• _WHAT TO DO_
Please output exactly the part of the records below that opens with the line containing "#444; marker-end: url(#arrowhead-small);" and closes with the line containing "center; gap: 29px;", both lines included, and nothing else.

(Stored data)

——

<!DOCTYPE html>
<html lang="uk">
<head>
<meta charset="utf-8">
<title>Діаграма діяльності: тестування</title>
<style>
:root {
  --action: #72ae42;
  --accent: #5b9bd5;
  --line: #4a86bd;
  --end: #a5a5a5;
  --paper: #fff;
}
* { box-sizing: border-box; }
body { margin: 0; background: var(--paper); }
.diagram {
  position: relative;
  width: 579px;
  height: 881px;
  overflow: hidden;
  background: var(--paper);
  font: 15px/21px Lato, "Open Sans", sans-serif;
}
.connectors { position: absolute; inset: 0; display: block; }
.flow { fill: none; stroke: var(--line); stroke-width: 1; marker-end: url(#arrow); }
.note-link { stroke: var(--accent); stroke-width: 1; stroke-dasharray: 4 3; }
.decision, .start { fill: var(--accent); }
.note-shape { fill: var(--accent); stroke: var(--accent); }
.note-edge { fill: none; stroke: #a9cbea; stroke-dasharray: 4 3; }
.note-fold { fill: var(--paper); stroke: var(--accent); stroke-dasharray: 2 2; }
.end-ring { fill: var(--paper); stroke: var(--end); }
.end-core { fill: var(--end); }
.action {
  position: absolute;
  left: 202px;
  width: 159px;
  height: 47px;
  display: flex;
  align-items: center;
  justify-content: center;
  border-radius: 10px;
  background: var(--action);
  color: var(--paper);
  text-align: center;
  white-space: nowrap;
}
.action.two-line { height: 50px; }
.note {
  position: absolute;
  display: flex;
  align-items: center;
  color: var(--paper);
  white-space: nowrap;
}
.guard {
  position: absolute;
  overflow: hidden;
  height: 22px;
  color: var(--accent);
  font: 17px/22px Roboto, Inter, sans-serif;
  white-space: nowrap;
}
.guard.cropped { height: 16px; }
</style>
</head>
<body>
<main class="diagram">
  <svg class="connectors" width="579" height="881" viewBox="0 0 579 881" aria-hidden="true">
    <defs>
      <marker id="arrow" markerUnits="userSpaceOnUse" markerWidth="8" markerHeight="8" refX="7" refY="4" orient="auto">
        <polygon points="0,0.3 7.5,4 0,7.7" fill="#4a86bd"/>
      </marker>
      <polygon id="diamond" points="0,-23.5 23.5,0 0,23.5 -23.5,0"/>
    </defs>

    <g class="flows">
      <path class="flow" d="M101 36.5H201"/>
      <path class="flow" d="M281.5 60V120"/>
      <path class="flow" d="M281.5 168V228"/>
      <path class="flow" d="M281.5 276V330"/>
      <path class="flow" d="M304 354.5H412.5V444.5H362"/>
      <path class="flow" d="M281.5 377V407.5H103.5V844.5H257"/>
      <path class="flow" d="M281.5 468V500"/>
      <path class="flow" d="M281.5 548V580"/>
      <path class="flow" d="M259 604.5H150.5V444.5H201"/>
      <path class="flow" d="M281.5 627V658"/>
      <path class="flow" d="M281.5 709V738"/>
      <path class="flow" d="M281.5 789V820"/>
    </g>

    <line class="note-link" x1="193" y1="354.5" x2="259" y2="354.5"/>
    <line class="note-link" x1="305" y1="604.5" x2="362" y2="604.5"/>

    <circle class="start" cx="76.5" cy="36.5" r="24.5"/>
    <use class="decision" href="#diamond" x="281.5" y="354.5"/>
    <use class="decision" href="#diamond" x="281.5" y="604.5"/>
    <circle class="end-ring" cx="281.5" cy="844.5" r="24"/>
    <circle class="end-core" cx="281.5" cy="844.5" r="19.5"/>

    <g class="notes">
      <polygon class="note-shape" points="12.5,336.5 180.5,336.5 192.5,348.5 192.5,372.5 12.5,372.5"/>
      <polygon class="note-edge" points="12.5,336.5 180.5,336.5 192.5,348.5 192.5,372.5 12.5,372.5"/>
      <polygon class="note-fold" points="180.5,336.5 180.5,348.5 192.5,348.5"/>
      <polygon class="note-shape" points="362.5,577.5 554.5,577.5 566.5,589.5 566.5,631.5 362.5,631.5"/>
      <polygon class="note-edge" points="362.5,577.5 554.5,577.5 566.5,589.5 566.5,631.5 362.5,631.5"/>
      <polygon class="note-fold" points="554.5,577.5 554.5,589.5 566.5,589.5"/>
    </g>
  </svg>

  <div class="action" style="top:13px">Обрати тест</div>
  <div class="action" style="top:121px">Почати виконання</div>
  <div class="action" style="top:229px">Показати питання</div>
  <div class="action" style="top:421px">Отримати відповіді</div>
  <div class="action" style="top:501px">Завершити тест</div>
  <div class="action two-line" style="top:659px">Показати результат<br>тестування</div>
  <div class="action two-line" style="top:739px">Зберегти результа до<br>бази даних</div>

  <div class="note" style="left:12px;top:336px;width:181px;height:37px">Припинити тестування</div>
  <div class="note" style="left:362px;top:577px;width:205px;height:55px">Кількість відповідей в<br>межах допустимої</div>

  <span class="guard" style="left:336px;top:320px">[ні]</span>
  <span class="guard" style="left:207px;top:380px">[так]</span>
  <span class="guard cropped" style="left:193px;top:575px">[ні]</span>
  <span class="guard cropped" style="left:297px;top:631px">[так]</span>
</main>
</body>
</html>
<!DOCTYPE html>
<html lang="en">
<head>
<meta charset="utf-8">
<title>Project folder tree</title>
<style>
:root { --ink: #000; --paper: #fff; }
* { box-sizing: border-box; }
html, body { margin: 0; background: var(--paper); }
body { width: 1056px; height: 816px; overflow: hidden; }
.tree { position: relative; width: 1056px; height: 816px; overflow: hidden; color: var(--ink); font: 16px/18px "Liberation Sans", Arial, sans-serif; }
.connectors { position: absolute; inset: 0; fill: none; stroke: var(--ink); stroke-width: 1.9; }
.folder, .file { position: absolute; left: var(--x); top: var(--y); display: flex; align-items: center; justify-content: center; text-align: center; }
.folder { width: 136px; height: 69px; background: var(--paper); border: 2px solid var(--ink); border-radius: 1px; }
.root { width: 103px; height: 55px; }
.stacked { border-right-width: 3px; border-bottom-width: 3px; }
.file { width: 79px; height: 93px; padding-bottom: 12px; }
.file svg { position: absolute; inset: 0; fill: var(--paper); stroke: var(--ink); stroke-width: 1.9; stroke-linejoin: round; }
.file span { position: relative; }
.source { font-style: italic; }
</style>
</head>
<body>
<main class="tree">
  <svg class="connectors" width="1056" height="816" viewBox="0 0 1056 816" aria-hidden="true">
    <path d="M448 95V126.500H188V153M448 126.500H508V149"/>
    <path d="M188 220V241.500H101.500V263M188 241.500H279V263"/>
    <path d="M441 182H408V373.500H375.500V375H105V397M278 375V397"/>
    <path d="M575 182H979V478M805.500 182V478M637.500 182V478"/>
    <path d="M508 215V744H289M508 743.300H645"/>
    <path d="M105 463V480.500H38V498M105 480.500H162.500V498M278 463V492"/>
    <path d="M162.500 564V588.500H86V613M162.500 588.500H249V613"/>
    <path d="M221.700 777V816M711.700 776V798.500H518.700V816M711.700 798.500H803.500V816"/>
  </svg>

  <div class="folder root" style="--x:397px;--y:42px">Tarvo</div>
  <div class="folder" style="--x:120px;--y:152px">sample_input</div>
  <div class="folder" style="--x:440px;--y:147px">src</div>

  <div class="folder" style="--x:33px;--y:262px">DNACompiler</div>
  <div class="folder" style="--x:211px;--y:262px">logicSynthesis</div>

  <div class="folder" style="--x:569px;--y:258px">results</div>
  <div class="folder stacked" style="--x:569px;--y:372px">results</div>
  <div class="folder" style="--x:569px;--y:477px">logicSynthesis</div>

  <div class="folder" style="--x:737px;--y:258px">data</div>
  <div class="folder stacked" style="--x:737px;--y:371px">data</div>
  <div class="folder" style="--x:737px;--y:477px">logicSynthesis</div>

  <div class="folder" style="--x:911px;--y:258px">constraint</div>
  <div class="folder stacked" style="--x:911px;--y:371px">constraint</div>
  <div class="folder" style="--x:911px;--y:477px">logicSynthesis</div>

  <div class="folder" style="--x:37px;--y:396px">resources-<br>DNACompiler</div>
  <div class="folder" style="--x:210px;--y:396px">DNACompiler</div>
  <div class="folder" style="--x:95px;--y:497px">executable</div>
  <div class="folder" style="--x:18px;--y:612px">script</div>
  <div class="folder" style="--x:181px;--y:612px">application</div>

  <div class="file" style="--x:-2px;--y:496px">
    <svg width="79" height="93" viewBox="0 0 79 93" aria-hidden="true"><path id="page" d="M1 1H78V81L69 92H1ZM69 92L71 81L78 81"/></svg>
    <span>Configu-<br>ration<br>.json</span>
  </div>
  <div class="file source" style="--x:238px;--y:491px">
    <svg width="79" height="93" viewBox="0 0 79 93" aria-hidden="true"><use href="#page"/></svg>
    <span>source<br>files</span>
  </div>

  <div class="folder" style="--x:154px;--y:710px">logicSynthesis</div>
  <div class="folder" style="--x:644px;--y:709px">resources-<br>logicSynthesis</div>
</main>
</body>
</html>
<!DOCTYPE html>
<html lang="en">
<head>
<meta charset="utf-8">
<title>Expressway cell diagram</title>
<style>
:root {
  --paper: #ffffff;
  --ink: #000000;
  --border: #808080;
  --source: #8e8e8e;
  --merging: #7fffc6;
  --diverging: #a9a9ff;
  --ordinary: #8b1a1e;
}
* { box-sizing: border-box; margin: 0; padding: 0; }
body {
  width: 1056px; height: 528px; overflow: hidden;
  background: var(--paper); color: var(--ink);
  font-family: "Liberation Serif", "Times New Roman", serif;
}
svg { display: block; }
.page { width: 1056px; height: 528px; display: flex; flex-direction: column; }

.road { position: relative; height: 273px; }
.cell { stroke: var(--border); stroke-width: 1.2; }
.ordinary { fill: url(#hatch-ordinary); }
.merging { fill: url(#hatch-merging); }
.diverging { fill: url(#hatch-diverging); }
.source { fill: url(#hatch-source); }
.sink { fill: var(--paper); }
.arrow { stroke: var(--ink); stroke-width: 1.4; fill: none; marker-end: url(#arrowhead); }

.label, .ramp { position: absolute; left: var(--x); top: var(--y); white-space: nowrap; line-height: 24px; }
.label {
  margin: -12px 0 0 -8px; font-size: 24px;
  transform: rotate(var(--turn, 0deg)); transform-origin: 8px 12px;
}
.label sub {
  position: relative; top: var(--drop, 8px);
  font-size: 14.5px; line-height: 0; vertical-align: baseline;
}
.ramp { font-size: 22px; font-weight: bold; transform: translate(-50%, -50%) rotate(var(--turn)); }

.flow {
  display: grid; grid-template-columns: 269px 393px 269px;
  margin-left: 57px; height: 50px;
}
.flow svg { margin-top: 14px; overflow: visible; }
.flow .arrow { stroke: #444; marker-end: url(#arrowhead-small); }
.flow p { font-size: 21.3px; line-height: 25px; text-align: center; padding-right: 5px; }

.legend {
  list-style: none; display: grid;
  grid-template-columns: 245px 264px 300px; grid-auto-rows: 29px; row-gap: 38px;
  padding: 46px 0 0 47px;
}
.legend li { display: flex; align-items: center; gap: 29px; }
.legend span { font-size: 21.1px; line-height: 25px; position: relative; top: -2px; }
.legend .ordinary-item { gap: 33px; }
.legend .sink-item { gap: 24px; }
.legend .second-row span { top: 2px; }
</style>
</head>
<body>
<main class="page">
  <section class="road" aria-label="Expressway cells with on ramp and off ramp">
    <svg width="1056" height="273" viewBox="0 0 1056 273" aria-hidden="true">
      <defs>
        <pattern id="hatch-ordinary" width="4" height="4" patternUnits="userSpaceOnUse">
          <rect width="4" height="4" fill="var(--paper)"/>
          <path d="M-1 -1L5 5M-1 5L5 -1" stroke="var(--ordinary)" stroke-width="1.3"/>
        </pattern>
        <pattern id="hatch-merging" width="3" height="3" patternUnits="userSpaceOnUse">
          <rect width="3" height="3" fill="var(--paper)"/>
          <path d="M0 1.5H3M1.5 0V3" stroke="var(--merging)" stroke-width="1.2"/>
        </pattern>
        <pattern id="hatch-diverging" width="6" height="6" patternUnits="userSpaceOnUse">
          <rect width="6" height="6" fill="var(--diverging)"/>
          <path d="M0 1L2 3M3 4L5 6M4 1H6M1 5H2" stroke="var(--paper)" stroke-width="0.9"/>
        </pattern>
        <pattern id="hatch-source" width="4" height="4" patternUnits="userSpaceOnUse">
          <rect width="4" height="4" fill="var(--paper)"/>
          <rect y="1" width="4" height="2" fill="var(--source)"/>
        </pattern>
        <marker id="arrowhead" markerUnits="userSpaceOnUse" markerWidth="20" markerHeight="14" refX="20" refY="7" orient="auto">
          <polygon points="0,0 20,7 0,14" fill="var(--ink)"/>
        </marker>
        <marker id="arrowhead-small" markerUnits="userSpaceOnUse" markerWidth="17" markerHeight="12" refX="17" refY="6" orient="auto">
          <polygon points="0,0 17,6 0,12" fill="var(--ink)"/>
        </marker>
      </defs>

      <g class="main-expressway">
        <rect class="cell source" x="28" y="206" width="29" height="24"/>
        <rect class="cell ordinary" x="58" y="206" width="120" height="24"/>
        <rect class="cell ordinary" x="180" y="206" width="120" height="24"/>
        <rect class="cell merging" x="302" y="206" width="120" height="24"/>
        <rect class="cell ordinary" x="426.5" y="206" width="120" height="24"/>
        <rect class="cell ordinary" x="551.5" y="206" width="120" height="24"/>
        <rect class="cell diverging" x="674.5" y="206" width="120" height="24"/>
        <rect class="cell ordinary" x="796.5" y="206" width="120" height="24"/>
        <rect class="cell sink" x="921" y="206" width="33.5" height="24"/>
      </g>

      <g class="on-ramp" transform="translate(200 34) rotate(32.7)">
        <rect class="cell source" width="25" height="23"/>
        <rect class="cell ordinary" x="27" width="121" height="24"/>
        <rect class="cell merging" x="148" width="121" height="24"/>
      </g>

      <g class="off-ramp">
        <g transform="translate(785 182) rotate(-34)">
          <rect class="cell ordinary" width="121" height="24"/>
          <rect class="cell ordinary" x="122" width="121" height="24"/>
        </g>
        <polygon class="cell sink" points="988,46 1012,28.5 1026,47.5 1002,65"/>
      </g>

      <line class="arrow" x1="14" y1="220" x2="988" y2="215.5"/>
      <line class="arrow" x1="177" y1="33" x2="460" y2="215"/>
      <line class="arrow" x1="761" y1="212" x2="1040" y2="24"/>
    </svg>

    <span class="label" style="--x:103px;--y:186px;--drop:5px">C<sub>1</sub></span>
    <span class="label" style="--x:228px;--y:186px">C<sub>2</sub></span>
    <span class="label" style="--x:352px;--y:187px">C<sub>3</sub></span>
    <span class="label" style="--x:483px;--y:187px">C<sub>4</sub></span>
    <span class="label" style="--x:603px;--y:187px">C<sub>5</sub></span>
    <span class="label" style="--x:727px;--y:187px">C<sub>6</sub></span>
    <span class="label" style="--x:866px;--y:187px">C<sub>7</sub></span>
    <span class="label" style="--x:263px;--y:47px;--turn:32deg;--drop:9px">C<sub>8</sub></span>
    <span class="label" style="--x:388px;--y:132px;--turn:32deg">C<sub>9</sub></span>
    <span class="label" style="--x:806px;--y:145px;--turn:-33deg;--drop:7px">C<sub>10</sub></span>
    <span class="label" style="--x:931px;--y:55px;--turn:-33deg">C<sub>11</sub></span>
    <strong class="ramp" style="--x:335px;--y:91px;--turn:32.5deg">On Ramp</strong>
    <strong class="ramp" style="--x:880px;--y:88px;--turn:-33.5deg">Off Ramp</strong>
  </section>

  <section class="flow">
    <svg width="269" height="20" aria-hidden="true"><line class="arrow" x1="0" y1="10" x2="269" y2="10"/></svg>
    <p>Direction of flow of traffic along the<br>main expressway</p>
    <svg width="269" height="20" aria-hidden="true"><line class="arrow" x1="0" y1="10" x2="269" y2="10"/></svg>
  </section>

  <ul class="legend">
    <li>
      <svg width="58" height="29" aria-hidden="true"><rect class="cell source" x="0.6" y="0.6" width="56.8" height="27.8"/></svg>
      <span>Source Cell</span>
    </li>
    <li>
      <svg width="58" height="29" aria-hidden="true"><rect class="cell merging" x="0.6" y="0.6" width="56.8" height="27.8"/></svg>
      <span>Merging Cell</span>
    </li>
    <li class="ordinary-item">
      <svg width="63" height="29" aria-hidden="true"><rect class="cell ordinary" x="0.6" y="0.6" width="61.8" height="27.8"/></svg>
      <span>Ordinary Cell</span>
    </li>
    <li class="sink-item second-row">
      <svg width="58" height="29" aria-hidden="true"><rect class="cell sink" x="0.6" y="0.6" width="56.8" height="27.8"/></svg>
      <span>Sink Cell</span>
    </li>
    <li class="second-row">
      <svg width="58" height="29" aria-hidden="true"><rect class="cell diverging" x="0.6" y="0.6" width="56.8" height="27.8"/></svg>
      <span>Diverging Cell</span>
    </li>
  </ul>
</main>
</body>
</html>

——

• _OUTPUT OF THE EXERCISE_
.flow .arrow { stroke: #444; marker-end: url(#arrowhead-small); }
.flow p { font-size: 21.3px; line-height: 25px; text-align: center; padding-right: 5px; }

.legend {
  list-style: none; display: grid;
  grid-template-columns: 245px 264px 300px; grid-auto-rows: 29px; row-gap: 38px;
  padding: 46px 0 0 47px;
}
.legend li { display: flex; align-items: center; gap: 29px; }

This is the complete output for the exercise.